_ACTIVITY_. Tally how many lines in this material contain the word "none", and reply only with the count.

_AVAILABLE DATA_.
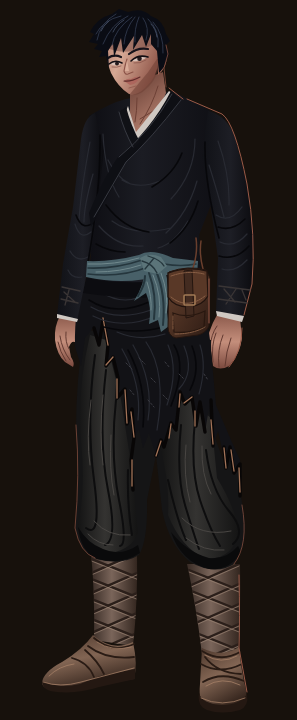
<!DOCTYPE html>
<html lang="en">
<head>
<meta charset="utf-8">
<title>Wanderer character design</title>
<style>
:root{--ground:#17110c;--ink:#0b0b0f;--cloth:#15161c;--cloth-lit:#282a32;--rim:#9a5a48;--skin:#c99683;--skin-dark:#7d4c42;--hair:#0a0c14;--hair-lit:#2c3447;--sash:#486068;--sash-lit:#71898d;--sash-dark:#25363d;--leather:#432b20;--leather-lit:#76503b;--wrap:#5d4a40;--wrap-dark:#2b1f1a;--linen:#cfc8c2}
html,body{margin:0;background:var(--ground);overflow:hidden}
svg{display:block;width:297px;height:720px}
.line{fill:none;stroke-linecap:round;stroke-linejoin:round}
.fold{stroke:var(--cloth-lit);stroke-width:1.2}
.shade{stroke:#07070a;stroke-width:1.6}
.rim{stroke:var(--rim);stroke-width:1}
</style>
</head>
<body>
<svg viewBox="0 0 297 720" role="img" aria-label="Standing dark-haired wanderer in a black wrap tunic, teal sash, torn trousers and bound boots">
<defs>
<linearGradient id="face-tone" x1="0" y1="0" x2="1" y2=".5"><stop offset="0" stop-color="#b07c6c"/><stop offset=".4" stop-color="#d6a894"/><stop offset="1" stop-color="#92594c"/></linearGradient>
<linearGradient id="neck-tone" x1="0" y1="0" x2=".4" y2="1"><stop offset="0" stop-color="#5f382f"/><stop offset="1" stop-color="#b98371"/></linearGradient>
<linearGradient id="tunic-tone" x1="0" x2="1"><stop offset="0" stop-color="#0d0d12"/><stop offset=".4" stop-color="#1b1c23"/><stop offset="1" stop-color="#0e0e13"/></linearGradient>
<linearGradient id="sleeve-tone" x1="0" x2="1"><stop offset="0" stop-color="#101116"/><stop offset=".55" stop-color="#1d1e25"/><stop offset="1" stop-color="#0b0b0f"/></linearGradient>
<linearGradient id="leg-tone" x1="0" x2="1"><stop offset="0" stop-color="#141414"/><stop offset=".45" stop-color="#343331"/><stop offset="1" stop-color="#131313"/></linearGradient>
<linearGradient id="wrap-tone" x1="0" x2="1"><stop offset="0" stop-color="#382b25"/><stop offset=".45" stop-color="#7a655a"/><stop offset="1" stop-color="#33261f"/></linearGradient>
<linearGradient id="boot-tone" x1="0" y1="0" x2=".4" y2="1"><stop offset="0" stop-color="#4a352a"/><stop offset=".5" stop-color="#826553"/><stop offset="1" stop-color="#35251d"/></linearGradient>
<linearGradient id="pouch-tone" x1="0" y1="0" x2="1" y2="1"><stop offset="0" stop-color="#68432f"/><stop offset="1" stop-color="#2d1b14"/></linearGradient>
<linearGradient id="hand-tone" x1="0" y1="0" x2="0" y2="1"><stop offset="0" stop-color="#8d5b4d"/><stop offset=".5" stop-color="#c48e7b"/><stop offset="1" stop-color="#7c4a3f"/></linearGradient>
<clipPath id="left-shin"><path d="M91 552Q95 595 94 640L133 646Q138 600 137 552Z"/></clipPath>
<clipPath id="right-shin"><path d="M187 564Q196 605 202 654L238 654Q241 610 240 564Z"/></clipPath>
<g id="wrap-bands"><path d="M0 8 50 28M0 28 50 48M0 48 50 68M0 68 50 88M0 88 50 108"/><path d="M0 24 50 2M0 44 50 22M0 64 50 42M0 84 50 62M0 104 50 82"/></g>
</defs>
<rect width="297" height="720" fill="var(--ground)"/>

<g id="boots">
<g id="left-boot">
<path d="M91 552Q95 595 94 640L133 646Q138 600 137 552Z" fill="url(#wrap-tone)"/>
<g clip-path="url(#left-shin)" class="line"><use href="#wrap-bands" x="89" y="550" stroke="#2b1f1a" stroke-width="2.4"/><use href="#wrap-bands" x="89" y="552" stroke="#9a8373" stroke-width=".7"/></g>
<path d="M93 635Q82 650 62 662Q43 672 42 683Q43 690 60 691Q82 692 98 685L134 679Q138 665 133 642Q112 652 93 635Z" fill="url(#boot-tone)"/>
<path d="M42 681Q58 689 80 684L100 676 135 669V679L99 687Q78 694 57 692 42 691 42 681Z" fill="#241812"/>
<path class="line" d="M94 638Q112 654 134 644M88 646Q106 660 134 657M72 658Q88 662 94 677M85 650Q98 661 104 674" stroke="#291b14" stroke-width="1.8"/>
<path class="line" d="M49 676Q59 666 74 664M43 682Q60 688 81 682L134 668M97 642Q112 652 131 647" stroke="#a68168" stroke-width=".8"/>
</g>
<g id="right-boot">
<path d="M187 564Q196 605 202 654L238 654Q241 610 240 564Z" fill="url(#wrap-tone)"/>
<g clip-path="url(#right-shin)" class="line"><use href="#wrap-bands" x="189" y="562" stroke="#2b1f1a" stroke-width="2.4"/><use href="#wrap-bands" x="189" y="564" stroke="#9a8373" stroke-width=".7"/></g>
<path d="M202 648Q201 666 200 684Q198 703 207 709Q222 714 239 709 248 705 246 690Q241 670 239 647Q222 658 202 648Z" fill="url(#boot-tone)"/>
<path d="M199 693Q202 704 222 705 240 705 247 694 249 706 240 710 222 715 207 710 197 706 199 693Z" fill="#241812"/>
<path class="line" d="M202 651Q221 663 240 652M201 664Q220 675 242 664M203 682Q221 671 244 681M205 657Q217 673 241 674" stroke="#291b14" stroke-width="1.8"/>
<path class="line" d="M206 686Q222 676 240 685M201 698Q222 708 245 698M205 655Q221 665 237 656" stroke="#a68168" stroke-width=".8"/>
<path class="line rim" d="M239 575Q240 620 239 648L247 692"/>
</g>
</g>

<g id="hands">
<path d="M60 316Q54 326 55 340 57 355 65 362L73 367Q75 363 71 357L69 347Q72 339 76 343 79 334 76 318Z" fill="url(#hand-tone)"/>
<path class="line" d="M60 336Q62 350 70 360M66 332Q65 342 69 349M58 342Q60 352 66 361" stroke="#633a31" stroke-width="1"/>
<path d="M217 315Q207 332 207 347L211 351 213 366Q220 371 229 366 240 354 242 338L240 318Z" fill="url(#hand-tone)"/>
<path class="line" d="M216 333Q211 345 213 362M223 335Q217 350 219 367M231 338Q226 352 225 366M217 326Q211 334 210 348" stroke="#633a31" stroke-width="1"/>
<path class="line rim" d="M242 328Q242 352 229 367"/>
</g>

<g id="trousers">
<path d="M84 330Q76 380 76 430 80 475 75 528 80 553 97 559 121 566 139 555 148 540 147 500L156 455 162 510Q169 545 190 562 215 576 234 564 247 546 245 522L240 490 241 465 232 448 224 462 212 430 211 340Z" fill="#151516"/>
<path d="M90 335Q77 390 81 440 86 490 78 525 88 549 111 553 132 549 138 533L132 470 121 400 106 340Z" fill="url(#leg-tone)"/>
<path d="M160 446Q170 483 168 515 181 547 204 558 232 562 240 530 231 500 217 478L211 418 184 396Z" fill="url(#leg-tone)"/>
<path class="line" d="M95 355Q86 420 94 480T86 528M106 370Q98 440 108 490T105 545M116 400Q110 455 119 500T120 546M128 470Q127 505 132 535M181 425Q176 475 185 505T199 549M195 420Q190 470 200 500T220 546M206 450Q211 490 229 511T233 544M168 480Q177 520 186 540" stroke="#0d0d0e" stroke-width="2"/>
<path class="line" d="M91 400Q86 440 90 465M103 395Q99 435 103 465M111 435Q109 470 114 495M186 445Q183 475 190 502M202 446Q201 475 211 494M88 534Q98 545 113 545M186 538Q204 552 224 550M94 521Q108 537 130 535M182 518Q201 537 231 531" stroke="#494643" stroke-width="1"/>
<path d="M78 527Q81 552 97 559 122 565 140 553L138 545Q121 557 103 549 87 543 78 527ZM171 532Q181 562 209 569 230 571 241 552L238 546Q226 560 209 558 187 552 171 532Z" fill="#0a0a0b"/>
<path class="line rim" d="M76 425Q80 475 75 528 80 553 95 558M242 505Q249 545 234 564" stroke-width=".6" opacity=".65"/>
</g>

<g id="torn-overskirt">
<path d="M85 282Q74 305 75 347L81 366 85 338 94 327 99 345 103 320 108 345 106 366 113 357 118 378 117 398 125 389 127 424 132 409 134 438 139 429 143 448 149 433 156 456 161 440 164 447 171 423 176 430 180 392 185 404 192 397 196 426 200 402 205 432 209 408 213 446 218 431 225 462 230 447 234 468 239 464 242 492 240 460 231 440 216 405 210 340 202 282Z" fill="#121216"/>
<path class="line" d="M94 328 99 345 103 320 108 345 106 366 113 357 118 378 117 398 125 389 127 424 132 409 134 438 131 460 133 490M156 456 161 440 164 447 171 423 176 430 180 392 185 404 192 397 196 426 200 402 205 432M211 400 213 446M224 447 226 468 230 447 234 473 240 464 240 496" stroke="#080606" stroke-width="3.4"/>
<path class="line" d="M103 318 108 345M106 365 113 357M117 379V398M125 390 127 423M131 412 134 437M132 460V486M161 441 156 456M171 424 169 438M180 394 179 407M184 403 192 397M195 411V426M211 420 213 444M224 448 226 468M231 450 234 471M239 468 240 492" stroke="#a27358" stroke-width="1.3"/>
<path class="line fold" d="M91 307Q117 322 151 310M93 316Q123 331 158 315M101 292Q125 308 150 292M117 332Q140 342 165 334M122 349Q142 384 138 420M133 345Q154 382 148 420M146 342Q167 372 157 430M168 345Q179 370 167 405M184 346Q195 372 179 389M200 345Q207 366 199 394" stroke-width=".9"/>
<path class="line shade" d="M89 300Q115 317 149 302M104 327Q136 335 163 327M128 350Q147 385 143 427M174 345Q187 366 171 406M192 346Q201 369 190 390"/>
<path class="line" d="M126 363 132 369M139 358 145 364M151 378 156 383M165 362 170 368M179 374 184 379M130 390 135 396M148 400 154 407M163 395 168 400M204 374 208 380" stroke="#3b3b42" stroke-width="1" stroke-dasharray="2 2"/>
</g>

<g id="tunic">
<path d="M89 116Q110 103 126 99L172 91Q199 104 225 119L220 182 199 235 202 292Q150 281 86 285L91 256 88 195Z" fill="url(#tunic-tone)"/>
<path d="M86 278Q136 288 203 275V294Q140 302 83 293Z" fill="#0c0c10"/>
<g id="left-sleeve"><path d="M95 113Q84 117 81 139L73 207 63 264 57 315 77 321 89 263 97 213 104 150Z" fill="url(#sleeve-tone)"/><path class="line fold" d="M90 142Q81 190 79 220M93 174Q84 206 84 222M75 224Q80 241 91 232M70 251Q77 263 88 257M68 270Q72 279 82 277"/><path class="line shade" d="M100 135Q101 188 88 262M76 215Q82 232 94 222"/><path d="M57 314 78 319 77 322 57 318Z" fill="var(--linen)"/></g>
<g id="right-sleeve"><path d="M208 111Q227 115 235 138L247 184 254 235 252 282 243 318 216 313 218 258 210 202 202 157Z" fill="url(#sleeve-tone)"/><path class="line fold" d="M218 141Q230 175 229 205M209 165Q219 197 224 217M242 207Q230 224 216 215M247 234Q234 249 220 242M247 260Q235 273 222 269"/><path class="line shade" d="M205 142Q204 181 219 238M245 219Q232 232 218 227M249 246Q236 261 219 256"/><path d="M216 311 244 316 242 322 217 316Z" fill="var(--linen)"/><path class="line rim" d="M187 99 222 114Q235 123 247 184 256 235 252 284L244 315" stroke-width="1.4"/></g>
<g id="cuffs" class="line" stroke="#3a3535" stroke-width="1.3"><path d="M62 287 80 291M61 299 78 303M64 292 75 302M69 290 65 305M219 286 250 290M218 299 247 303M224 289 235 302M236 289 226 304M242 290 246 300"/></g>
<path class="line fold" d="M103 134Q105 175 119 197M112 221Q133 237 171 228M99 226Q118 248 143 246M195 139Q195 173 171 199M197 181Q188 213 166 233M188 221Q174 244 158 248M122 180Q138 190 160 181M108 160Q117 178 129 183"/>
<path class="line shade" d="M106 205Q124 229 149 232M198 201Q190 228 170 243M96 244Q110 252 125 252M182 153Q174 174 152 187"/>
</g>

<g id="neck-and-collar">
<path d="M130 84 163 72 166 93 158 111 137 138 130 118Z" fill="url(#neck-tone)"/>
<path class="line" d="M158 86Q152 106 140 124M137 98Q137 111 135 122M140 119 158 108" stroke="#6d4035" stroke-width="1"/>
<path d="M128 106 136 132 169 91 173 94 137 143Q130 127 126 111Z" fill="var(--linen)"/>
<path d="M171 91 181 100Q151 139 126 162L91 227 89 213Q104 177 118 157 151 130 171 91Z" fill="#0e0f14"/>
<path d="M126 107 119 112Q125 132 134 148L140 142Q131 126 126 107Z" fill="#101116"/>
<path class="line" d="M181 100Q151 139 126 162L94 217M172 94Q151 131 119 157M119 112Q124 131 133 147" stroke="#373941" stroke-width="1"/>
<path class="line rim" d="M169 88 183 99"/>
</g>

<g id="head">
<path d="M157 52Q165 45 167 54 167 68 158 75Z" fill="#a66b5b"/>
<path class="line" d="M160 57Q165 53 162 67" stroke="#643329"/>
<path d="M106 41Q106 61 111 73 118 87 129 94 137 96 145 88 157 78 159 59L156 31 116 27Z" fill="url(#face-tone)"/>
<path d="M157 59Q149 72 139 83L130 94Q138 97 146 89 159 78 159 59Z" fill="#6f4035" opacity=".55"/>
<path d="M107 48Q128 57 155 44L152 33 112 32Z" fill="#754a42" opacity=".5"/>
<path class="line" d="M108 58Q114 54 121 57M129 54Q138 47 148 49" stroke="#17131a" stroke-width="2.2"/>
<path d="M110 64Q115 59 122 63 117 67 110 64ZM132 61Q138 54 147 57 142 62 132 61Z" fill="#d9c1b7"/>
<circle cx="117" cy="63.4" r="2" fill="#261a1c"/><circle cx="139.5" cy="58.8" r="2.3" fill="#261a1c"/>
<path class="line" d="M109 64Q115 59 122 63M131 61Q138 54 148 57" stroke="#120d12" stroke-width="1.6"/>
<path class="line" d="M112 67Q117 68 121 66M134 63Q140 64 146 60" stroke="#8b564c" stroke-width=".8"/>
<path class="line" d="M127 59Q125 65 124 71 125 75 128 74L133 72" stroke="#8b5247" stroke-width="1.1"/>
<path d="M127 60 125 71 129 71Z" fill="#e3b7a2" opacity=".7"/>
<path d="M124 81Q128 78 131 79 136 76 140 77 137 84 130 85Z" fill="#ad665d"/>
<path class="line" d="M124 81Q131 82 140 77" stroke="#5f2d2b" stroke-width="1.1"/>
<path class="line" d="M129 88 136 86" stroke="#965f52" stroke-width="1"/>
<path d="M106 56 99 57 102 51 94 49 98 44 89 42 94 34 90 32Q97 18 112 14L119 9 128 12Q142 7 151 16 163 20 166 34L170 41 166 45 169 54 164 67 159 73 157 51 151 44 151 34 146 47 142 35 133 50 134 36 123 53 121 38 114 57 113 43 108 51 109 69Z" fill="var(--hair)"/>
<path class="line" d="M121 16Q103 20 96 34M128 16Q111 24 103 44M132 17Q115 29 112 45M135 17Q125 29 124 44M139 17Q134 29 135 42M143 18Q150 28 146 40M148 19Q160 30 158 47M153 22Q164 34 163 53M116 14Q100 23 97 40" stroke="var(--hair-lit)" stroke-width="1"/>
<path class="line" d="M109 21Q103 26 101 31M151 24Q156 29 157 37M124 20Q116 25 113 32" stroke="#48536a" stroke-width=".8"/>
<path class="line rim" d="M166 45 168 54 164 68 166 87" opacity=".7"/>
</g>

<g id="sash">
<path d="M87 261Q112 262 139 255 151 248 173 258L198 261 197 275 162 275Q127 286 86 277Z" fill="var(--sash)"/>
<path class="line" d="M88 268Q116 269 142 260M88 274Q120 278 148 267M164 264Q181 267 196 264" stroke="var(--sash-dark)" stroke-width="1.6"/>
<path class="line" d="M88 264Q115 265 139 258M96 272Q120 272 141 265" stroke="var(--sash-lit)"/>
<path d="M145 267 164 266Q171 290 167 312L169 326 161 332 158 320 149 324Q152 307 146 293L134 301Q145 284 145 267Z" fill="var(--sash)"/>
<path class="line" d="M149 273Q157 295 154 319M156 271Q166 294 163 325M145 276Q145 285 138 296" stroke="var(--sash-dark)" stroke-width="2"/>
<path class="line" d="M153 275Q162 296 159 317M147 282Q152 297 151 310M161 273Q169 294 166 313" stroke="var(--sash-lit)"/>
<path d="M140 258Q149 252 161 257L167 266 158 274 144 271Z" fill="#5b7479"/>
<path class="line" d="M142 261Q153 264 157 273M148 256Q161 260 164 266M145 269 154 258" stroke="var(--sash-dark)" stroke-width="1.3"/>
</g>

<g id="pouch">
<path class="line" d="M196 238Q198 253 193 268M201 241Q199 254 203 269" stroke="#6a3f2d" stroke-width="1.5"/>
<path d="M169 272Q188 265 206 270L210 278 209 326Q206 333 198 335L176 338Q168 336 168 327Z" fill="url(#pouch-tone)" stroke="#24150f"/>
<path d="M168 273Q188 266 207 271L208 296Q202 306 189 307 174 307 168 297Z" fill="#593827" stroke="#21130e" stroke-width="1.4"/>
<path d="M184 271 192 270 194 316 186 318Z" fill="var(--leather)" stroke="#24150f"/>
<rect x="184" y="295" width="11" height="10" rx="1" fill="none" stroke="#a37b55" stroke-width="1.5"/>
<path d="M173 313Q188 319 205 311L204 327Q189 334 174 332Z" fill="none" stroke="#28170f" stroke-width="1.2"/>
<path class="line" d="M171 276Q188 270 204 274M171 297Q187 310 205 296M173 316V329M175 334Q193 334 205 327" stroke="#95694d" stroke-width=".8" stroke-dasharray="4 1"/>
<path class="line rim" d="M209 279V323"/>
</g>
</svg>
</body>
</html>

_SOLUTION_. 3